EXCERPTED RECORDS section start

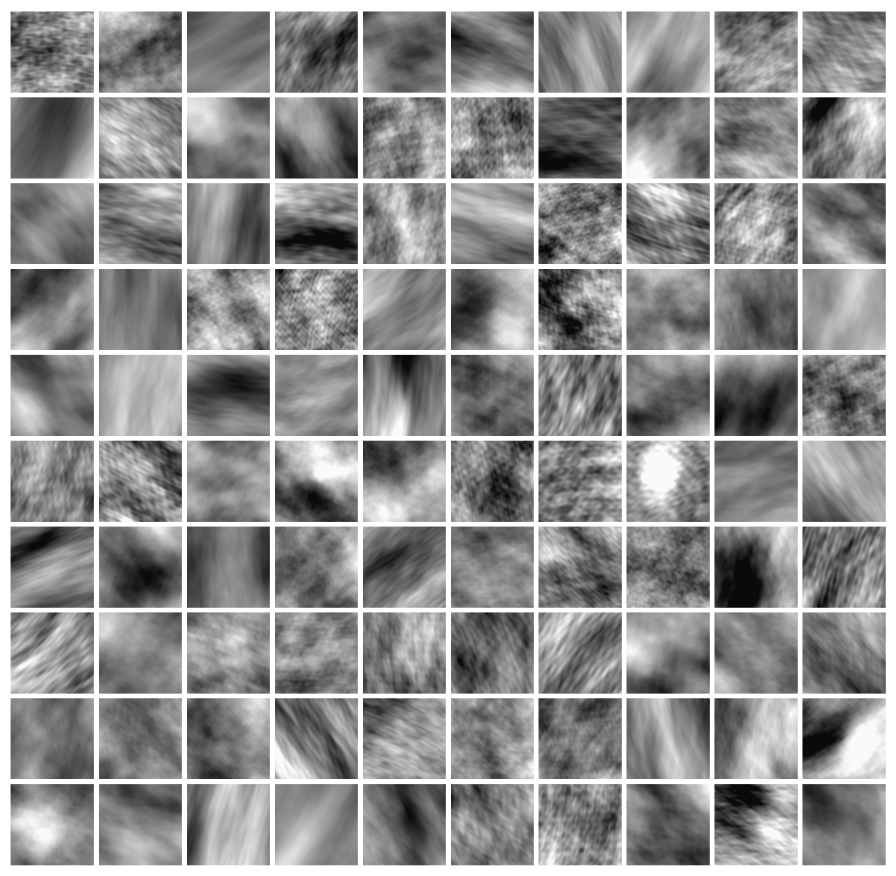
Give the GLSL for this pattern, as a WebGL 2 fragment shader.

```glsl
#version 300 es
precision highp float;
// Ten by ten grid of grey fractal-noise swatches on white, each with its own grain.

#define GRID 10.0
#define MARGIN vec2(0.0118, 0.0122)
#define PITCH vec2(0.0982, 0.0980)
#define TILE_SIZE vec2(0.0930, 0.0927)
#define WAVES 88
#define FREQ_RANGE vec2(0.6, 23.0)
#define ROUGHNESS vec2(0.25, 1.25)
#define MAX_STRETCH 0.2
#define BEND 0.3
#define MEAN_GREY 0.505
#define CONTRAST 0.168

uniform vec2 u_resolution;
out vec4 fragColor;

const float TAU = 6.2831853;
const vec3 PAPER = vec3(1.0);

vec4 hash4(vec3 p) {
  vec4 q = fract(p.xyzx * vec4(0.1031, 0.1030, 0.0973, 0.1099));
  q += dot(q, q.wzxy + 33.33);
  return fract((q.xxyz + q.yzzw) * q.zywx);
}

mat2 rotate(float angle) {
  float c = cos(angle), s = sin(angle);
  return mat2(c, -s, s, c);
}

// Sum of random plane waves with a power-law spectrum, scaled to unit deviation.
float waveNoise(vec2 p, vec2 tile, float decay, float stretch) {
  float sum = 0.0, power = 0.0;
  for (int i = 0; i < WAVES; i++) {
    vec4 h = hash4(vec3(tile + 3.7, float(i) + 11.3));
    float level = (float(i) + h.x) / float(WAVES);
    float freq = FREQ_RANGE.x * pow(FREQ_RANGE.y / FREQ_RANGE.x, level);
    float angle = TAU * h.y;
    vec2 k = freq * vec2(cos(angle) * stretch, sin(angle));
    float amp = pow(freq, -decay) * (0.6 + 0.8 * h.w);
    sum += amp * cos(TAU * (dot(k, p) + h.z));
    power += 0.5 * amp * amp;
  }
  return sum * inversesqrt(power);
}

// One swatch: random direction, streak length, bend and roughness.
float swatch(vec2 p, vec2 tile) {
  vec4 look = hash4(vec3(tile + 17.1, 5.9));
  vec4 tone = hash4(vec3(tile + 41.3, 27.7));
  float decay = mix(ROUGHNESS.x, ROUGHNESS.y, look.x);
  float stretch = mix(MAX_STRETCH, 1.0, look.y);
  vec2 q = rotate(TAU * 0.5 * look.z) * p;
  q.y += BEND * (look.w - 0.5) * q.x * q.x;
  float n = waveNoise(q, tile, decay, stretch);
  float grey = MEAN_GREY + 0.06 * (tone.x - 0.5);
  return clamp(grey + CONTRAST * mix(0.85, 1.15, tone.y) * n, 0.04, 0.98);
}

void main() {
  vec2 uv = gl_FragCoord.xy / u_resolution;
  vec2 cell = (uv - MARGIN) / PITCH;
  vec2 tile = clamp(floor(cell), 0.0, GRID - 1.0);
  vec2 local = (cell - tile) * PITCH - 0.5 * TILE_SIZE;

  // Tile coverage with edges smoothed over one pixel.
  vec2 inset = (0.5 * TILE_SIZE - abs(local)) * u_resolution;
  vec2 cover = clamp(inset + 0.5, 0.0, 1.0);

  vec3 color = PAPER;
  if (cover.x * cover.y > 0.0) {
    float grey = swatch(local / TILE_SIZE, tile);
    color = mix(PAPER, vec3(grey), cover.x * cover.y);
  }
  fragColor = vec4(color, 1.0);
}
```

EXCERPTED RECORDS section end

-- WHAT TO DO --
With the pictures left out, return each entry exactly as written.

-- TASK RESULT --
Give the GLSL for this pattern, as a WebGL 2 fragment shader.

```glsl
#version 300 es
precision highp float;
// Ten by ten grid of grey fractal-noise swatches on white, each with its own grain.

#define GRID 10.0
#define MARGIN vec2(0.0118, 0.0122)
#define PITCH vec2(0.0982, 0.0980)
#define TILE_SIZE vec2(0.0930, 0.0927)
#define WAVES 88
#define FREQ_RANGE vec2(0.6, 23.0)
#define ROUGHNESS vec2(0.25, 1.25)
#define MAX_STRETCH 0.2
#define BEND 0.3
#define MEAN_GREY 0.505
#define CONTRAST 0.168

uniform vec2 u_resolution;
out vec4 fragColor;

const float TAU = 6.2831853;
const vec3 PAPER = vec3(1.0);

vec4 hash4(vec3 p) {
  vec4 q = fract(p.xyzx * vec4(0.1031, 0.1030, 0.0973, 0.1099));
  q += dot(q, q.wzxy + 33.33);
  return fract((q.xxyz + q.yzzw) * q.zywx);
}

mat2 rotate(float angle) {
  float c = cos(angle), s = sin(angle);
  return mat2(c, -s, s, c);
}

// Sum of random plane waves with a power-law spectrum, scaled to unit deviation.
float waveNoise(vec2 p, vec2 tile, float decay, float stretch) {
  float sum = 0.0, power = 0.0;
  for (int i = 0; i < WAVES; i++) {
    vec4 h = hash4(vec3(tile + 3.7, float(i) + 11.3));
    float level = (float(i) + h.x) / float(WAVES);
    float freq = FREQ_RANGE.x * pow(FREQ_RANGE.y / FREQ_RANGE.x, level);
    float angle = TAU * h.y;
    vec2 k = freq * vec2(cos(angle) * stretch, sin(angle));
    float amp = pow(freq, -decay) * (0.6 + 0.8 * h.w);
    sum += amp * cos(TAU * (dot(k, p) + h.z));
    power += 0.5 * amp * amp;
  }
  return sum * inversesqrt(power);
}

// One swatch: random direction, streak length, bend and roughness.
float swatch(vec2 p, vec2 tile) {
  vec4 look = hash4(vec3(tile + 17.1, 5.9));
  vec4 tone = hash4(vec3(tile + 41.3, 27.7));
  float decay = mix(ROUGHNESS.x, ROUGHNESS.y, look.x);
  float stretch = mix(MAX_STRETCH, 1.0, look.y);
  vec2 q = rotate(TAU * 0.5 * look.z) * p;
  q.y += BEND * (look.w - 0.5) * q.x * q.x;
  float n = waveNoise(q, tile, decay, stretch);
  float grey = MEAN_GREY + 0.06 * (tone.x - 0.5);
  return clamp(grey + CONTRAST * mix(0.85, 1.15, tone.y) * n, 0.04, 0.98);
}

void main() {
  vec2 uv = gl_FragCoord.xy / u_resolution;
  vec2 cell = (uv - MARGIN) / PITCH;
  vec2 tile = clamp(floor(cell), 0.0, GRID - 1.0);
  vec2 local = (cell - tile) * PITCH - 0.5 * TILE_SIZE;

  // Tile coverage with edges smoothed over one pixel.
  vec2 inset = (0.5 * TILE_SIZE - abs(local)) * u_resolution;
  vec2 cover = clamp(inset + 0.5, 0.0, 1.0);

  vec3 color = PAPER;
  if (cover.x * cover.y > 0.0) {
    float grey = swatch(local / TILE_SIZE, tile);
    color = mix(PAPER, vec3(grey), cover.x * cover.y);
  }
  fragColor = vec4(color, 1.0);
}
```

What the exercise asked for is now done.